correlations in an otherwise semiclassical regime of cavity quantum electrodynamics.
Away from QDs, we develop the reaction coordinate (RC) formalism to describe the
dynamics of a system coupled to a low frequency environment — a regime important to
EET systems. We do so by identifying and incorporating important environmental degrees
of freedom into an enlarged system Hamiltonian. Uniquely, this approach gives insight
directly into the dynamical evolution of the environment and correlations accumulated
between the system and environment. Furthermore, it is demonstrated that these correlations persist into the steady state, generating noncanonical equilibrium states of the
system and environment.
We then apply the RC model to describe EET in a molecular dimer, highlighting
the eect that under and overdamped environments have on the excitation dynamics.
In doing so, we show interactions between the dimer and a structured environment can
significantly enhance the energy transfer rate.
an increasingly important topic for many branches of physics. Numerous systems of experimental and technological relevance demonstrate strong systemenvironment coupling,
leading to complex dynamical behaviour. This thesis is concerned with two particular examples of such systems, namely quantum dots (QDs) and excitonic energy transfer (EET)
in molecular systems.
Traditional quantum optics treatments are often insucient to describe the transient,
steady state, and optical properties of QDs due to systemenvironment correlations. In
contrast, we present a modified theory of quantum optics capable of capturing the influence of a thermal environment on the behaviour of QDs. Using this framework we demonstrate a striking departure of the emission spectra and photon measurement statistics of
a classically driven QD when compared to an analogous atomic system. Furthermore, in
contradiction to accepted notions of decoherence and dissipation, we show that the interaction between a QD and its thermal environment induces nonclassical lightmatter
correlations in an otherwise semiclassical regime of cavity quantum electrodynamics.
Away from QDs, we develop the reaction coordinate (RC) formalism to describe the
dynamics of a system coupled to a low frequency environment — a regime important to
EET systems. We do so by identifying and incorporating important environmental degrees
of freedom into an enlarged system Hamiltonian. Uniquely, this approach gives insight
directly into the dynamical evolution of the environment and correlations accumulated
between the system and environment. Furthermore, it is demonstrated that these correlations persist into the steady state, generating noncanonical equilibrium states of the
system and environment.
We then apply the RC model to describe EET in a molecular dimer, highlighting
the eect that under and overdamped environments have on the excitation dynamics.
In doing so, we show interactions between the dimer and a structured environment can
significantly enhance the energy transfer rate.
Original language  English 
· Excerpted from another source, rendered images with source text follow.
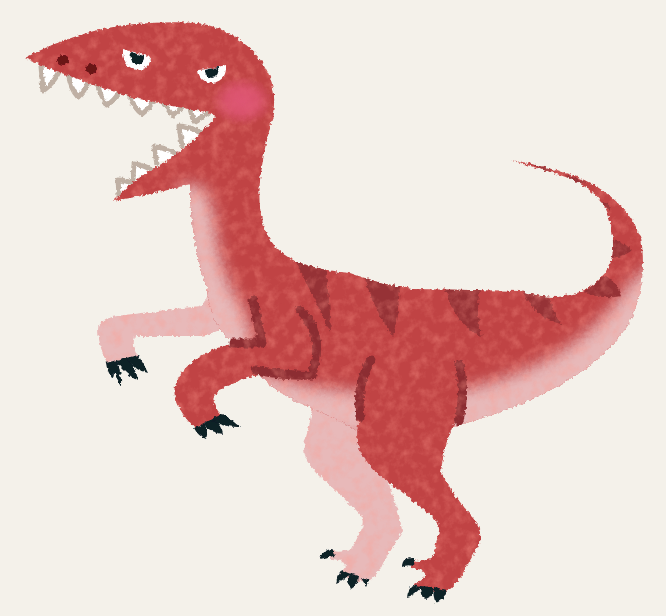
<!DOCTYPE html>
<html lang="en">
<head>
<meta charset="utf-8">
<title>Red dinosaur</title>
<style>
:root {
  --paper: #f4f1ea;
  --red: #c04344;
  --stripe: #963236;
  --line: #8c2d32;
  --pink: #e8b9b9;
  --blush: #df5674;
  --claw: #0e2028;
  --tooth-line: #bfb0a4;
  --nostril: #6b1216;
}
html, body { margin: 0; background: var(--paper); overflow: hidden; }
svg { display: block; width: 666px; height: 616px; }
.red { fill: var(--red); }
.pink { fill: var(--pink); }
.stripes { fill: var(--stripe); }
.claws { fill: var(--claw); }
.teeth { fill: #fff; stroke: var(--tooth-line); stroke-width: 5; stroke-linejoin: round; stroke-linecap: round; }
.contours { fill: none; stroke: var(--line); stroke-width: 9; stroke-linecap: round; stroke-linejoin: round; }
</style>
</head>
<body>
<svg viewBox="0 0 666 616" role="img" aria-label="Red raptor dinosaur with an open mouth">
  <defs>
    <path id="body-shape" d="M25 58C60 39 100 27 135 24Q170 21 198 23C240 30 268 60 273 88C278 112 266 135 263 160C257 190 257 225 274 245Q287 259 300 263Q325 271 350 273Q380 284 412 289L520 291Q538 297 557 297C590 294 609 277 613 252Q614 220 602 202Q585 181 550 172L511 160Q548 166 580 178C612 192 633 215 641 238C646 270 641 300 628 325C606 358 575 378 535 398Q500 414 452 427L360 432L313 408Q280 397 259 374L228 338Q209 318 207 288C197 260 190 222 190 184Q150 195 113 201Q135 178 158 166Q190 148 216 116L206 112Q170 106 135 98Q80 82 25 58Z"/>
    <clipPath id="body-clip"><use href="#body-shape"/></clipPath>
    <filter id="soft" x="-20%" y="-20%" width="140%" height="140%"><feGaussianBlur stdDeviation="8"/></filter>
    <radialGradient id="blush">
      <stop offset="0" stop-color="#df5674"/>
      <stop offset=".5" stop-color="#df5674" stop-opacity=".8"/>
      <stop offset="1" stop-color="#df5674" stop-opacity="0"/>
    </radialGradient>
    <filter id="crayon" filterUnits="userSpaceOnUse" x="0" y="0" width="666" height="616" color-interpolation-filters="sRGB">
      <feTurbulence type="fractalNoise" baseFrequency=".28" numOctaves="2" seed="4" result="rough"/>
      <feDisplacementMap in="SourceGraphic" in2="rough" scale="5" xChannelSelector="R" yChannelSelector="G" result="shape"/>
      <feTurbulence type="fractalNoise" baseFrequency=".09" numOctaves="4" seed="9"/>
      <feColorMatrix values="0 0 0 0 1  0 0 0 0 .6  0 0 0 0 .55  .8 0 0 0 -.34" result="grain"/>
      <feComposite in="grain" in2="shape" operator="in" result="texture"/>
      <feMerge><feMergeNode in="shape"/><feMergeNode in="texture"/></feMerge>
    </filter>
    <filter id="rough-edge" filterUnits="userSpaceOnUse" x="0" y="0" width="666" height="616">
      <feTurbulence type="fractalNoise" baseFrequency=".28" numOctaves="2" seed="7"/>
      <feDisplacementMap in="SourceGraphic" scale="4" xChannelSelector="R" yChannelSelector="G"/>
    </filter>
  </defs>

  <rect width="666" height="616" fill="#f4f1ea"/>

  <g id="teeth" class="teeth" filter="url(#rough-edge)">
    <path d="M41 66L43 91Q53 84 59 72"/>
    <path d="M69 76Q70 88 78 97Q85 91 88 82"/>
    <path d="M98 86Q101 98 107 105Q115 100 119 92"/>
    <path d="M130 97Q135 109 142 114Q150 108 154 99"/>
    <path d="M164 104L173 116L182 107"/>
    <path d="M190 109L194 122L208 113"/>
    <path d="M119 195L118 180Q127 180 135 185"/>
    <path d="M133 179L134 164Q144 165 153 171"/>
    <path d="M157 164L154 147Q166 147 178 155"/>
    <path d="M182 146L179 126Q190 127 201 133"/>
  </g>

  <g id="far-limbs" class="pink" filter="url(#crayon)">
    <path d="M207 286Q210 302 200 306L125 315Q98 317 98 331Q99 347 107 363L139 358Q131 345 135 336L200 336Q216 334 224 326L262 345L240 300Z"/>
    <path d="M313 404Q310 425 304 445Q302 458 317 473L357 511Q366 520 361 530L352 549Q342 554 328 550L331 559Q343 559 346 566L340 574Q355 583 369 581Q380 573 384 561L402 531Q399 510 390 488L375 400Z"/>
  </g>

  <g id="body" filter="url(#crayon)">
    <use href="#body-shape" class="red"/>
    <g clip-path="url(#body-clip)">
      <path class="pink" filter="url(#soft)" d="M178 184L203 186Q214 205 217 240Q222 275 238 300Q252 320 256 372L310 386L360 392L465 389Q520 376 560 352Q605 323 629 283L670 250L660 400L470 450L300 430L200 350Z"/>
      <g class="stripes">
        <path d="M294 258L325 266Q330 300 331 333Q315 300 294 258Z"/>
        <path d="M364 277L400 285Q399 312 393 336Q376 314 364 277Z"/>
        <path d="M444 286L480 288Q475 315 482 338Q455 325 444 286Z"/>
        <path d="M521 288L549 295Q553 315 562 325Q535 319 521 288Z"/>
        <path d="M584 292L605 276Q615 280 621 296Q603 300 584 292Z"/>
        <path d="M612 258L613 240Q624 242 632 250Q624 257 612 258Z"/>
        <path d="M597 200L602 203L610 212L609 204Z"/>
        <path d="M565 175L586 181L578 187Z"/>
        <path d="M530 163L553 169L549 173Z"/>
      </g>
    </g>
    <path class="red" d="M250 300L262 340L230 344C203 351 180 367 175 386Q171 403 195 429L222 416Q211 404 214 396Q224 383 262 374L314 376L320 345L300 305Z"/>
    <path class="red" d="M371 358Q355 385 358 425Q354 447 367 462Q379 477 398 489L431 515Q440 522 439 531L433 556Q425 563 412 560L411 568Q425 569 426 576L414 585Q430 594 446 592Q460 582 464 571L480 543Q482 528 473 517Q455 499 441 472Q443 450 452 428Q466 400 462 362Z"/>
    <g id="contours" class="contours">
      <path d="M253 300L262 343L233 343"/>
      <path d="M300 310Q320 330 316 358L312 375Q285 376 256 370"/>
      <path d="M371 360Q356 385 360 417"/>
      <path d="M459 364Q466 392 459 421"/>
    </g>
  </g>

  <g id="face" filter="url(#rough-edge)">
    <ellipse cx="242" cy="101" rx="31" ry="25" fill="url(#blush)"/>
    <ellipse cx="63" cy="60" rx="6" ry="5" fill="#6b1216"/>
    <ellipse cx="91" cy="69" rx="6" ry="5" fill="#6b1216"/>
    <path fill="#fff" d="M123 49Q138 53 151 57Q150 69 137 70Q122 67 123 49Z"/>
    <path fill="#fff" d="M198 70Q211 69 226 65Q227 80 213 83Q199 82 198 70Z"/>
    <path class="claws" d="M131 52L144 56Q145 64 137 65Q129 62 131 52Z"/>
    <path class="claws" d="M205 70L218 67Q220 76 212 78Q205 77 205 70Z"/>
  </g>

  <g id="claws" class="claws" filter="url(#rough-edge)">
    <path d="M106 363L117 360Q122 374 121 387Q117 380 114 372Q114 378 112 378Q107 371 106 363Z"/>
    <path d="M116 361L128 358Q136 369 138 381Q127 375 116 361Z"/>
    <path d="M126 358L138 355Q144 364 148 373Q136 371 126 358Z"/>
    <path d="M194 428L204 424Q209 432 206 439Q198 436 194 428Z"/>
    <path d="M202 424L213 418Q221 425 223 434Q210 432 202 424Z"/>
    <path d="M211 419L223 414Q232 420 240 427Q223 428 211 419Z"/>
    <path d="M319 559Q324 549 332 549L335 556Q328 557 319 559Z"/>
    <path d="M342 570L350 574Q344 580 336 583Q338 575 342 570Z"/>
    <path d="M349 573L359 576Q358 585 351 589Q346 580 349 573Z"/>
    <path d="M361 578L369 580L366 586Z"/>
    <path d="M402 567Q402 556 415 557L414 566Q407 564 402 567Z"/>
    <path d="M413 585L421 587Q415 595 407 597Q408 589 413 585Z"/>
    <path d="M420 586L433 587Q434 596 426 599Q419 594 420 586Z"/>
    <path d="M434 587L447 590Q444 600 436 603Q432 595 434 587Z"/>
  </g>
</svg>
</body>
</html>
Qualification  Doctor of Philosophy 
Awarding Institution 

Supervisors/Advisors 

Award date  1 Sept 2015 
Publication status  Published  2015